After finding out that the number of women under 25 getting thrown into the Sugar State Pen has gone up 400 percent, Valerie slides into a sequined tube top and gets arrested for prostitution to "get this story from the inside out." After being sentenced to the women's facility of her choice by judge Jack Hill (director of the cult classic "Spider Baby" as well as "The Big Bird Cage"), Valerie and her fellow inmates spend as much time topless as possible. When they wear any clothes at all, they're either slinking around in what appears to be the top half of pink scrubs from a pediatric ward sans pants or the aforementioned tube tops. Tube tops are the go-to garments of "Sugar Boxx."
Of course, women are thrown in the hot box, whipped and have every other depravity of this sub-genre inflicted upon them. When Valerie escapes with the info that the warden is forcing inmates into servicing corrupt state officials during poolside parties, the wrongdoers beat the rap easily. Once on the outside, Valerie puts the tube top back on, grabs a machete and leads a mission to break back into Sugar State Pen to mete out some rough justice. Joining her are a former guard, a pimp in a lavender fedora named Prince Albert and some women who think that slinky undies are the proper attire for a commando raid. Hands are lopped off and music trying as hard as it can to sound like it was recorded in 1975 is heard.

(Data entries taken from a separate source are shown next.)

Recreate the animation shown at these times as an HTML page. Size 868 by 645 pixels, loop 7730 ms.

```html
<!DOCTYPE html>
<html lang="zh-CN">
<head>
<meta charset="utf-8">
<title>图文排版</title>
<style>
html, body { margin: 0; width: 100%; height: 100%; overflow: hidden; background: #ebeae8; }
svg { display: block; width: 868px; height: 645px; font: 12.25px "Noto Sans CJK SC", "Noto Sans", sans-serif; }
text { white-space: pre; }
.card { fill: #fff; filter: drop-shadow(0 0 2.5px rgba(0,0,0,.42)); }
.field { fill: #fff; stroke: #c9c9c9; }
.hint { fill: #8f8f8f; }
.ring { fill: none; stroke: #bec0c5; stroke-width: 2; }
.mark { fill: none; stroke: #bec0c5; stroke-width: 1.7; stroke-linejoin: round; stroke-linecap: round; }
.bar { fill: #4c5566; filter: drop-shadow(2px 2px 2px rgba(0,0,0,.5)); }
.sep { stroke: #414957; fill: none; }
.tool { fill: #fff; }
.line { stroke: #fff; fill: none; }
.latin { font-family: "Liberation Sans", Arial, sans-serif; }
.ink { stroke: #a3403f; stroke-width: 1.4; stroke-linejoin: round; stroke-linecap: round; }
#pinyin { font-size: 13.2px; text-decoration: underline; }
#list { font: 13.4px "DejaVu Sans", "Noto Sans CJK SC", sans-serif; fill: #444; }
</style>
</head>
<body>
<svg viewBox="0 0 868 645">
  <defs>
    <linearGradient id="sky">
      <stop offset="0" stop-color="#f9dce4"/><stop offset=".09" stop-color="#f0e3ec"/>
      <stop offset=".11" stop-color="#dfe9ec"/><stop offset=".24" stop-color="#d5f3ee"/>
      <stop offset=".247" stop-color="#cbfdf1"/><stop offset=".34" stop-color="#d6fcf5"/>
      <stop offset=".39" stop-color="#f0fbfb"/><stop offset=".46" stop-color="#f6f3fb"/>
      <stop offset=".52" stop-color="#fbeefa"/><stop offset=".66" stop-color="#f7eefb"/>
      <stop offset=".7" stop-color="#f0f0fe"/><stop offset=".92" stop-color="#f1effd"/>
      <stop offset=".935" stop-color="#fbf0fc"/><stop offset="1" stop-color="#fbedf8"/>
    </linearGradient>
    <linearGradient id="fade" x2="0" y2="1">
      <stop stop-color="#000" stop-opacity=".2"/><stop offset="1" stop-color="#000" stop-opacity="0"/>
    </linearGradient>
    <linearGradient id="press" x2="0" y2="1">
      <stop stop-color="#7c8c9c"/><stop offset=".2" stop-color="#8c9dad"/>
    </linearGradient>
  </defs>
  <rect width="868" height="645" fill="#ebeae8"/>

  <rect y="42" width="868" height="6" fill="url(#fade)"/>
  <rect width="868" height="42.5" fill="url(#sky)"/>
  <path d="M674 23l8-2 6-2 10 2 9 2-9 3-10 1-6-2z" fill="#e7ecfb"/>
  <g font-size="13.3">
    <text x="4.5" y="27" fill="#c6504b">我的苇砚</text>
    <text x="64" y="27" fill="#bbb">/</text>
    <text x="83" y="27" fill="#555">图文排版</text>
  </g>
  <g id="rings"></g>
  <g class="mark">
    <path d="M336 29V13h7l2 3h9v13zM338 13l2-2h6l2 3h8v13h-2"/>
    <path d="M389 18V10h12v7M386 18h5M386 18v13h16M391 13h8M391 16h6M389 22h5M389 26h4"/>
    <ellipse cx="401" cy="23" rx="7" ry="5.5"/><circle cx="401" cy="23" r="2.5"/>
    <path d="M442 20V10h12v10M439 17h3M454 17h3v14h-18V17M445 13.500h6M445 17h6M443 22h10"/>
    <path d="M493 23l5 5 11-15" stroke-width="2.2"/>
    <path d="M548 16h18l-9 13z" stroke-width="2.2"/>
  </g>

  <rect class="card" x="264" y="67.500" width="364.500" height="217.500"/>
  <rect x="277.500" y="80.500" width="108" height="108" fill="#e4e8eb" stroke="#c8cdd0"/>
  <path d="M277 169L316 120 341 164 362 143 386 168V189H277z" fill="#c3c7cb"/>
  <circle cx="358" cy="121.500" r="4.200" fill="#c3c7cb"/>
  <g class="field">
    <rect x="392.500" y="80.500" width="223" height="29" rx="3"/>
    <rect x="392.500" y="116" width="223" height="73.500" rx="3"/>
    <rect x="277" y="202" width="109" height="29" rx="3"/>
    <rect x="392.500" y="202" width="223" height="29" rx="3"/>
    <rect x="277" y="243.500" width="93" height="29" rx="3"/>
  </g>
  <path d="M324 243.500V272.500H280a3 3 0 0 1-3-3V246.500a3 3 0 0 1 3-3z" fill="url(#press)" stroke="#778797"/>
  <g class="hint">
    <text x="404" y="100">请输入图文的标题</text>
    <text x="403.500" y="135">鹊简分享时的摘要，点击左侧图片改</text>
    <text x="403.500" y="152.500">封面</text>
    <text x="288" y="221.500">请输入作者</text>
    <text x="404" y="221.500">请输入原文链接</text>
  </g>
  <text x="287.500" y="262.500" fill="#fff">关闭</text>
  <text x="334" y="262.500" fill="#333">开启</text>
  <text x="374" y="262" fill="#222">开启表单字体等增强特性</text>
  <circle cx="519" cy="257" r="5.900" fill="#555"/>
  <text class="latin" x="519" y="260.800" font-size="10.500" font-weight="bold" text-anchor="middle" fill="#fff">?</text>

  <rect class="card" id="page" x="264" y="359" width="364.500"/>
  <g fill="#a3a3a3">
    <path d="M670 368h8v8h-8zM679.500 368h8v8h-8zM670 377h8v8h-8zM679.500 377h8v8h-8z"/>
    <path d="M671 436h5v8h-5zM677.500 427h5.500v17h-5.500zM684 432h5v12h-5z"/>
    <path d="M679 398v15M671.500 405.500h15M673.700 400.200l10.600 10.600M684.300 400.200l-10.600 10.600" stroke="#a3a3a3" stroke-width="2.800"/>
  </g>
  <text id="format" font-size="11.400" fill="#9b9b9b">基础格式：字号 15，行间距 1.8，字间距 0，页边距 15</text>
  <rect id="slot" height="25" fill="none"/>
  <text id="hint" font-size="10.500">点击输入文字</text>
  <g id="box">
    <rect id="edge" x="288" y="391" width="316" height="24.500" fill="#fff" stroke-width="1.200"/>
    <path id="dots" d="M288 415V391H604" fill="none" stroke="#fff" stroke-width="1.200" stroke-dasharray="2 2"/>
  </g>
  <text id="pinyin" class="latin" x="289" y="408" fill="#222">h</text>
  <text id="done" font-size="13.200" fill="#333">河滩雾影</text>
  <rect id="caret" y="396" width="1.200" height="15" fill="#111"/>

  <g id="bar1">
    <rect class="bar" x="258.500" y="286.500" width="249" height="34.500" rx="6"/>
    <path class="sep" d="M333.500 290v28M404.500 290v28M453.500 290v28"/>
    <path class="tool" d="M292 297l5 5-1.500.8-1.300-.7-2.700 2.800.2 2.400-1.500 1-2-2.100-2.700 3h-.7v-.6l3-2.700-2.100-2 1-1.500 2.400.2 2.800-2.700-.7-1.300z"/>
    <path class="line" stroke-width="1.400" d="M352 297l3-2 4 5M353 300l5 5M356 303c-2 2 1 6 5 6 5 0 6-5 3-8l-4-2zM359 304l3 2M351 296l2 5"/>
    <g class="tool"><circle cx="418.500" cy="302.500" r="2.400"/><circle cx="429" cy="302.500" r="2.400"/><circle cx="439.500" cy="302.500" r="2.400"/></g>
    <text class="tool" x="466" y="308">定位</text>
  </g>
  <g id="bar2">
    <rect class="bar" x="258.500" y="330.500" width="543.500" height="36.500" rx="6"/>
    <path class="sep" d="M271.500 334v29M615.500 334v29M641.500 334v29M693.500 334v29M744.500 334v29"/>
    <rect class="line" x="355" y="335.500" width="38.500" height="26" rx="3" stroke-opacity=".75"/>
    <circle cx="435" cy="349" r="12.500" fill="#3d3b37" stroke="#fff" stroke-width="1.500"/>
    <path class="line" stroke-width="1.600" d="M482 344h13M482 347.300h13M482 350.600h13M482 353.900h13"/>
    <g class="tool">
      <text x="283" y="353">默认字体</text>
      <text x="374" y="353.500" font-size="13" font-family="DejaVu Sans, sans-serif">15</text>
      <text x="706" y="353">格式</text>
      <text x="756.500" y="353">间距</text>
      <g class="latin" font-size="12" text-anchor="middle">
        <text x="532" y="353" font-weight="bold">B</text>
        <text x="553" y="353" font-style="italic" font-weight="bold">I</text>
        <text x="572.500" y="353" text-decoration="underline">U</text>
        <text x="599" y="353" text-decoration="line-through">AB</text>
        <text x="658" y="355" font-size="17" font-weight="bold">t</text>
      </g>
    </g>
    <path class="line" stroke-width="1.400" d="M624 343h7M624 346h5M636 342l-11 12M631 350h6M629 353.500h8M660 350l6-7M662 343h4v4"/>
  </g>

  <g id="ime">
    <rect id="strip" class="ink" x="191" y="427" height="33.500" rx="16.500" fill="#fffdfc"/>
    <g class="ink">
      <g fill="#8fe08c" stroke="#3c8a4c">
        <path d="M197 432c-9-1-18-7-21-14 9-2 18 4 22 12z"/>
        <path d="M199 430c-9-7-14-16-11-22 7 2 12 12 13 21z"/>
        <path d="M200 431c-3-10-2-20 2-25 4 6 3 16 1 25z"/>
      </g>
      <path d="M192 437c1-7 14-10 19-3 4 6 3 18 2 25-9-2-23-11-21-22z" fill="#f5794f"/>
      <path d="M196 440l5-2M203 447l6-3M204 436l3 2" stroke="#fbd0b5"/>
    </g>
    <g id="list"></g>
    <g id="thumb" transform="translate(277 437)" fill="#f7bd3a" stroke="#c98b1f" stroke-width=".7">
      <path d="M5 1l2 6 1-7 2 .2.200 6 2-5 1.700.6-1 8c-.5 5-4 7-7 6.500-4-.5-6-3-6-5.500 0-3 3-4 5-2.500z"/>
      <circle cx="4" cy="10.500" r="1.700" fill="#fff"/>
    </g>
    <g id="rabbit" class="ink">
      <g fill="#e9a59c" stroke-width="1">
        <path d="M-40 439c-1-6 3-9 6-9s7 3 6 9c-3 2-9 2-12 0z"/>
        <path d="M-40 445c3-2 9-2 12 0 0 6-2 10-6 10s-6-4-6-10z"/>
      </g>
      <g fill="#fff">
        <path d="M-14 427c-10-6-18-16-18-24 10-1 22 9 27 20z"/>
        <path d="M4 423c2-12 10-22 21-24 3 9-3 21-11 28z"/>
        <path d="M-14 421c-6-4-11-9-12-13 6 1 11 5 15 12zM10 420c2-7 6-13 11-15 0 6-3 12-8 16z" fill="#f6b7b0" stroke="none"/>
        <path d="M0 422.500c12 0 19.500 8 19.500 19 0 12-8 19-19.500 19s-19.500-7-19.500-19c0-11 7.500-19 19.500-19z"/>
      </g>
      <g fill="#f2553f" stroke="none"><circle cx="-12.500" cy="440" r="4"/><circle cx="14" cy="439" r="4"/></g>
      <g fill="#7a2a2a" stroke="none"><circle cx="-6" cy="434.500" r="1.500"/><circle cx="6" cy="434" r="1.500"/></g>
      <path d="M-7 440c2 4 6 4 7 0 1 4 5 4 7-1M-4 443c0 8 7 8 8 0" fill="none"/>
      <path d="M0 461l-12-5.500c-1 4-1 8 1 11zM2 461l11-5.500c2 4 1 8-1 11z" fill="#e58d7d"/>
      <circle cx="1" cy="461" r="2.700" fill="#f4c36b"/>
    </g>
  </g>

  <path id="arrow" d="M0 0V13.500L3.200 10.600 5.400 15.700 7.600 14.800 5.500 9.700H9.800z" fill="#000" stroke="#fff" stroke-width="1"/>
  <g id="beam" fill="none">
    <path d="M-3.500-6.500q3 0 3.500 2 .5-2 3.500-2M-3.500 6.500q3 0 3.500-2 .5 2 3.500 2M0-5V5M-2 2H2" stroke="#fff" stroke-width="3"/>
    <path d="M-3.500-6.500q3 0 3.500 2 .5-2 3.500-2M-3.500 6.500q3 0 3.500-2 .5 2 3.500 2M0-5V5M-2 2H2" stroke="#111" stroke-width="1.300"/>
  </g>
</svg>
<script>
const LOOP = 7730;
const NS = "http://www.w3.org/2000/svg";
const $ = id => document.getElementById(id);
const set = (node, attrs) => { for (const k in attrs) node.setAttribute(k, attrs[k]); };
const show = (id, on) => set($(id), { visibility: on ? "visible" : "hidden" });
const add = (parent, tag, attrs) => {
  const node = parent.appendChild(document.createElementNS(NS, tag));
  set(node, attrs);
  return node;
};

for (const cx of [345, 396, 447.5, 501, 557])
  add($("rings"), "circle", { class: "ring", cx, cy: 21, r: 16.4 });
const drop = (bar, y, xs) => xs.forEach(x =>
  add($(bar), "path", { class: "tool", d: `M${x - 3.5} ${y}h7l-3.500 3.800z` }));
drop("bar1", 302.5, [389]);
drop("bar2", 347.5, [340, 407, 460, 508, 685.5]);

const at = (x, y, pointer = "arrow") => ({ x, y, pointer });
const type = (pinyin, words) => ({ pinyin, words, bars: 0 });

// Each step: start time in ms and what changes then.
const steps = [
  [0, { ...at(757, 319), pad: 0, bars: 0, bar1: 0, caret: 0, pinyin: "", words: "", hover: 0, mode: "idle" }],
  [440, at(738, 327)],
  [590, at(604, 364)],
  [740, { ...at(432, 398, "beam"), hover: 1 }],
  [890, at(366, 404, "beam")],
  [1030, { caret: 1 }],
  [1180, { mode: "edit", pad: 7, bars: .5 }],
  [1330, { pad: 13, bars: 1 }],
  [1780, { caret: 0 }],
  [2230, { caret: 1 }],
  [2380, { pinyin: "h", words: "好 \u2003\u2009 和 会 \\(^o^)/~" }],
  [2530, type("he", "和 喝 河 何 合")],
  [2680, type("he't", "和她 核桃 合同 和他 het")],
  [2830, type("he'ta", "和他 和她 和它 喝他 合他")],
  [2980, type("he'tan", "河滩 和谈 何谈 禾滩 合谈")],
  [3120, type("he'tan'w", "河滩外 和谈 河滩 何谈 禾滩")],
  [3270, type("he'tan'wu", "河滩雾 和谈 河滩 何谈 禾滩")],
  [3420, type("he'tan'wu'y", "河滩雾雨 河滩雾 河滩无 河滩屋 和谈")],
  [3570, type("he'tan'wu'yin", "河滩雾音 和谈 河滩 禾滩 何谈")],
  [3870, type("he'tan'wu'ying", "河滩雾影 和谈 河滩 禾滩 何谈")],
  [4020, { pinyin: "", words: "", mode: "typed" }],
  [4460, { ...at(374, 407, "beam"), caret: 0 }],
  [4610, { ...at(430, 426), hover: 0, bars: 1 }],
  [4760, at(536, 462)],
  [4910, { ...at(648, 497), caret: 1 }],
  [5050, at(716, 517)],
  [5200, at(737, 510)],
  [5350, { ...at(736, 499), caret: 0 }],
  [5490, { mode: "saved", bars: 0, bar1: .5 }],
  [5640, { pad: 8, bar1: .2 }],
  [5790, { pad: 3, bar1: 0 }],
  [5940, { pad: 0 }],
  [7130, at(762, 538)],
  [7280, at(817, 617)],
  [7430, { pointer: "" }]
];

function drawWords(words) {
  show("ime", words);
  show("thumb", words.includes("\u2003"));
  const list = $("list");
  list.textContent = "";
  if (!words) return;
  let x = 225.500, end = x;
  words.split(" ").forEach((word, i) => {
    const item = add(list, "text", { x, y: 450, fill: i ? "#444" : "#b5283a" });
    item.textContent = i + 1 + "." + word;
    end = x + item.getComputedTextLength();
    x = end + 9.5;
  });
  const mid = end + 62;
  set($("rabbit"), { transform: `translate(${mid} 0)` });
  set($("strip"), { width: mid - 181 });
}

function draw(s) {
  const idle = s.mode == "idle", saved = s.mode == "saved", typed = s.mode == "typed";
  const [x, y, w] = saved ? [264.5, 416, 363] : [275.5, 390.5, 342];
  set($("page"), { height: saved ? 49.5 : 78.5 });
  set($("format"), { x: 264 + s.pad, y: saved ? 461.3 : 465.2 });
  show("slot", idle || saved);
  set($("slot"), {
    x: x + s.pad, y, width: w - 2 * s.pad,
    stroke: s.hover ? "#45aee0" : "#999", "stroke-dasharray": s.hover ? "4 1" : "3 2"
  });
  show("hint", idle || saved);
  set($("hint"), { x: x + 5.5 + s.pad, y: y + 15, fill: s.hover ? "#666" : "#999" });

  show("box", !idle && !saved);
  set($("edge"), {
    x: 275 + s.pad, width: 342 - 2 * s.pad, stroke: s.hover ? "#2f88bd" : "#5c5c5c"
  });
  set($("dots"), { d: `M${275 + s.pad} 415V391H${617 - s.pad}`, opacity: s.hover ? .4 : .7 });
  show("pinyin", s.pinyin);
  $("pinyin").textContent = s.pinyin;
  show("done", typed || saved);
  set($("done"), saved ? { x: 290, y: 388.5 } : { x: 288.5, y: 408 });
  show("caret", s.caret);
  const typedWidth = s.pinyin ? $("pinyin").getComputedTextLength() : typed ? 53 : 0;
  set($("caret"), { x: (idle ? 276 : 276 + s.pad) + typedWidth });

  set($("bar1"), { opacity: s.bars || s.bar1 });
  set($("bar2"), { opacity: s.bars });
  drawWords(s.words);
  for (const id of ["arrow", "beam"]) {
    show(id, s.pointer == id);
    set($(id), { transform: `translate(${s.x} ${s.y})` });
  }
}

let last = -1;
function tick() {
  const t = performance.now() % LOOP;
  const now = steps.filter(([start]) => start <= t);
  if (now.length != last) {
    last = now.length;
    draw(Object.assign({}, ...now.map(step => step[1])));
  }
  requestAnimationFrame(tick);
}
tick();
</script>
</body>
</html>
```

Showing that the influence of "Grindhouse" (2007) and "Black Dynamite" (2009) has finally dripped down to the lowest rungs of the film industry, "Sugar Boxx" has a credit sequence that's made to look like a neglected piece of aged celluloid. However, unlike those theatrically released tributes to '70s exploitation movies, the purposely marred credits are the most technically sound minutes of the entire film. "Sugar Boxx" has the overall quality level of a James O'Keefe sting video, except that no careers of NPR development officers were harmed during filming. It also has appearances by the recently departed Tura Satana ("Faster, Pussycat! Kill! Kill!") and fellow Russ Meyer vixen Kitten Natividad ("Beneath the Valley of the Ultra-Vixens"), a classy move from a movie where such elements are in purposefully short supply.

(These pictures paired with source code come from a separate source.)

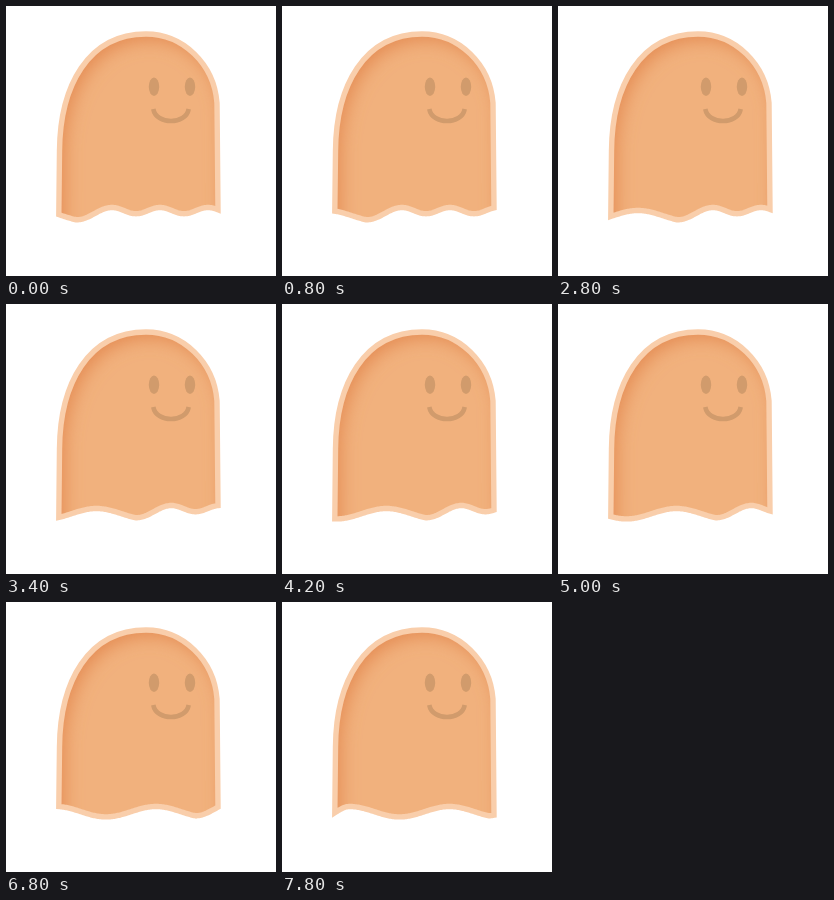
These frames come from a looping animation (270 by 270 pixels, 8 s). An HTML page:

```html
<!DOCTYPE html>
<html lang="en">
<head>
<meta charset="utf-8">
<title>Ghost</title>
<style>
  html, body { margin: 0; width: 100%; height: 100%; overflow: hidden; background: #fff; }
  svg { display: block; width: 100%; height: 100%; }
</style>
</head>
<body>
<svg viewBox="0 0 270 270">
  <defs>
    <path id="body"/>
    <clipPath id="inside"><use href="#body"/></clipPath>
    <filter id="soft" filterUnits="userSpaceOnUse" x="-60" y="-60" width="400" height="500">
      <feGaussianBlur stdDeviation="9"/>
    </filter>
  </defs>
  <use href="#body" fill="#f1b17d"/>
  <g clip-path="url(#inside)">
    <path id="shade" fill="#e48b52" fill-rule="evenodd" transform="translate(5 6)" filter="url(#soft)"/>
  </g>
  <use href="#body" fill="none" stroke="#f9ceab" stroke-width="5.4" stroke-miterlimit="10"/>
  <g fill="#d19b6c">
    <ellipse cx="148" cy="80.7" rx="5.2" ry="9.2"/>
    <ellipse cx="184" cy="80.7" rx="5.2" ry="9.2"/>
  </g>
  <path d="M147.3 103C150 119 180 119 182.7 103" fill="none" stroke="#d19b6c" stroke-width="4.6"/>
</svg>
<script>
  const LOOP = 8000, STEP = 200, SPEED = 0.0175;
  const LEFT = 52.8, RIGHT = 212;
  const DOME = 'L53.5 145C54 80 82 28 140 28C177 28 208 58 211 97Z';

  const body = document.getElementById('body');

  // The shade is everything outside the dome, blurred inwards; the dome runs on below the hem.
  document.getElementById('shade').setAttribute('d',
    `M-50-50H320V420H-50ZM${RIGHT} 420L${LEFT} 420${DOME}`);

  // Hem height: long swells, then one steep rise into short ripples
  function hemHeight(u) {
    const swell = (mid, size, crest, period) =>
      mid - size * Math.cos(2 * Math.PI * (u - crest) / period);
    if (u < -69) return swell(209.7, 5.2, -69, 52);
    if (u < 71) return swell(209.7, 5.2, 31, 100);
    if (u < 106) return swell(207.6, 6.1, 106, 70);
    return swell(204.6, 3.1, 106, 48);
  }

  function draw(time) {
    const shift = SPEED * Math.floor(time % LOOP / STEP) * STEP;
    const point = x => `${x.toFixed(2)} ${hemHeight(x - shift).toFixed(2)}`;
    const points = [];
    for (let x = RIGHT; x > LEFT + 1; x--) points.push(point(x));
    points.push(point(LEFT));
    body.setAttribute('d', `M${points.join('L')}${DOME}`);
  }

  function tick() {
    draw(performance.now());
    requestAnimationFrame(tick);
  }
  tick();
</script>
</body>
</html>
```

If you remain undeterred from watching "Sugar Boxx" and want to create a straight-to-DVD grindhouse double feature all your own, Entertainment One is also releasing "Dark Fields," a surprisingly atmospheric little horror flick with a posthumous star performance by David Carradine. Despite being dead for nearly three years, Carradine currently has two films in post-production ("Night of the Templar" and "Eldorado") and probably a few other movies that haven't had any kind of U.S. release yet, DVD or otherwise. Besides Carradine, "Dark Fields" sports a creepy Indian shaman in a top hat who drinks the blood of children and a curse that makes the inhabitants of the small town of Perseverance look like a dried-out riverbed. Dee Wallace ("E.T.: The Extra-Terrestrial" and "The Howling") and Richard Lynch ("Sword and the Sorcerer") also appear throughout this movie's multi-layered timeline. It's more ambitious than your average straight-to-DVD chiller, but is still curtailed by its budget.
Bob Calhoun is a regular Open Salon blogger and the author of the punk-wrestling memoir, "Beer, Blood and Cornmeal: Seven Years of Incredibly Strange Wrestling." You can follow him on Twitter.